In the run-up to the publication of my ballroom dancing novel, 'Perfect Partners', I've been thinking about the things that inspired me to want to write about dance, and realising that my fascination with the subject goes back a very long way. Unlike many of my childhood friends, I didn't take ballet classes, so apart from the odd country dance in the school gym when it was too rainy for outdoor play, I didn't do a lot of dancing until I took my first ballroom class, aged sixteen. Having said that, though, I can trace my interest back much further than that, to a book by that most beloved of children's authors, Noel Streatfield.
I wonder which book came to mind for you when I mentioned that name? Usually when I talk to people about Noel Streatfield, their eyes light up and they respond with fond memories of the Fossil children in 'Ballet Shoes', and it's true that is a wonderful book, but it's not the one that I've returned to time and again. The book I loved and read so much that I ended up with two copies - a pristine one to admire and my old tattered copy to return to when I need a fix of inspiration - is 'White Boots'. Which, technically, isn't about dancing at all, but about skating, although the similarity between the two is evident from the very similar places which 'Strictly Come Dancing' and 'Dancing on Ice' occupy in the hearts of the British viewing public.

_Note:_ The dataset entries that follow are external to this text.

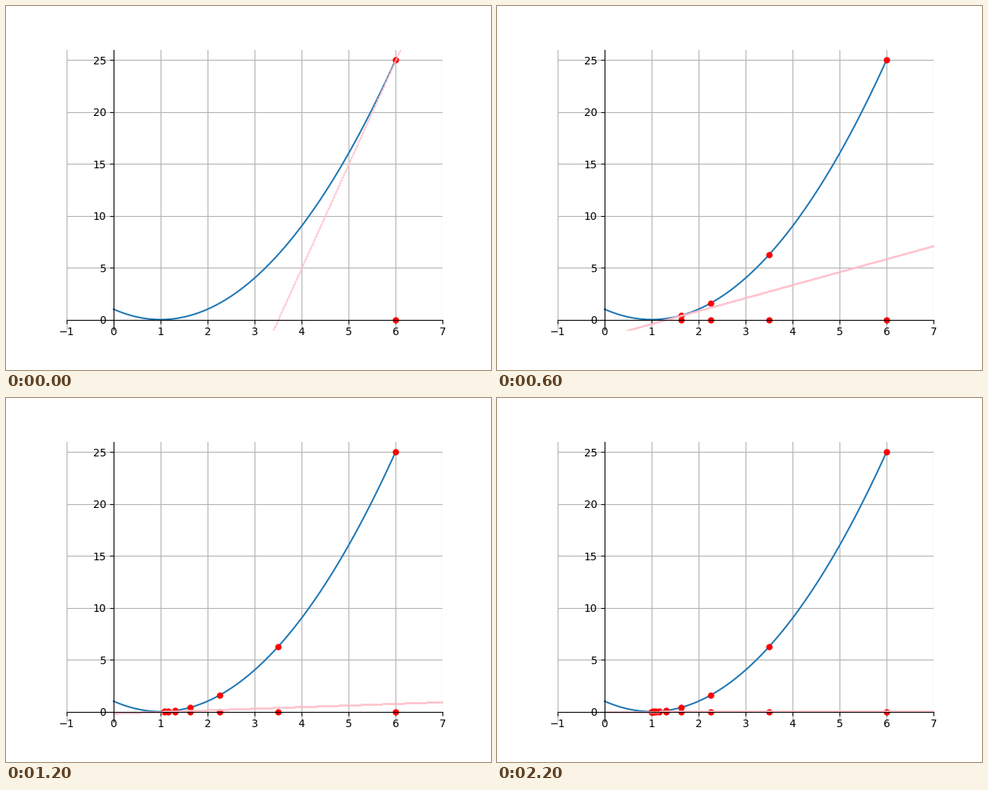
A matplotlib script that plays this animation: 640x480 px, repeating every 2400 ms.

```python
import numpy as np
import matplotlib.pyplot as plt
from matplotlib.animation import FuncAnimation

STEPS = 12
INTERVAL = 200  # ms


def f(x):
    return (x - 1) ** 2


def df(x):
    return 2 * (x - 1)


def newton(x, count):
    points = [x]
    while len(points) < count:
        x -= f(x) / df(x)
        points.append(x)
    return np.array(points)


roots = newton(6.0, STEPS)
tangent_x = np.linspace(0, 7, 701)

fig, ax = plt.subplots(figsize=(6.4, 4.8), dpi=100)
ax.set_xlim(-1, 7)
ax.set_ylim(-1, 26)
ax.set_xticks(range(-1, 8))
ax.set_yticks(range(0, 26, 5))
ax.grid(True)
for side in ("top", "right"):
    ax.spines[side].set_visible(False)
for side in ("left", "bottom"):
    ax.spines[side].set_position(("data", 0))

curve_x = np.linspace(0, 6, 200)
ax.plot(curve_x, f(curve_x), color="tab:blue")
on_axis, = ax.plot([], [], "r.", ms=10)
on_curve, = ax.plot([], [], "r.", ms=10)
tangent, = ax.plot([], [], ".", color="pink", ms=1)


def update(step):
    xs = roots[:step + 1]
    x = xs[-1]
    on_axis.set_data(xs, np.zeros_like(xs))
    on_curve.set_data(xs, f(xs))
    tangent.set_data(tangent_x, f(x) + df(x) * (tangent_x - x))
    return on_axis, on_curve, tangent


anim = FuncAnimation(fig, update, frames=STEPS, interval=INTERVAL,
                     repeat=True, repeat_delay=0)
plt.show()
```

Long before either of these programmes existed, I was enthralled time and again with Streatfield's story of frail shopkeeper's daughter Harriet who takes up skating while convalescing from an illness and soon attracts the attention of junior skating star Lalla Moore. The friendship and the developing rivalry between the two girls kept me on the edge of my seat throughout. As a child, I loved reading about Harriet's growing enthusiasm for skating and her surprise at discovering her talent for it, and comparing this to the shock it was to talented Lalla when for the first time she faced a step that was beyond her capability. As an adult, I became more aware of how sensitively Streatfield handles the class divide between the two girls, and digs deeply into the challenges facing an ordinary family when they discover their child has an extraordinary talent... for a sport usually saved for much more privileged families.
Although I wasn't conscious of it when I was writing 'Perfect Partners', I can't help thinking that when I described Lisa's struggles to fit her passion for dance around a very necessary day job, I was casting her slightly in the mould of the 'ordinary' Johnsons, and when I decided that my hero, Redmond, took up dancing while convalescing from a football injury, that too might have owed something to an echo of Streatfield's delightful story.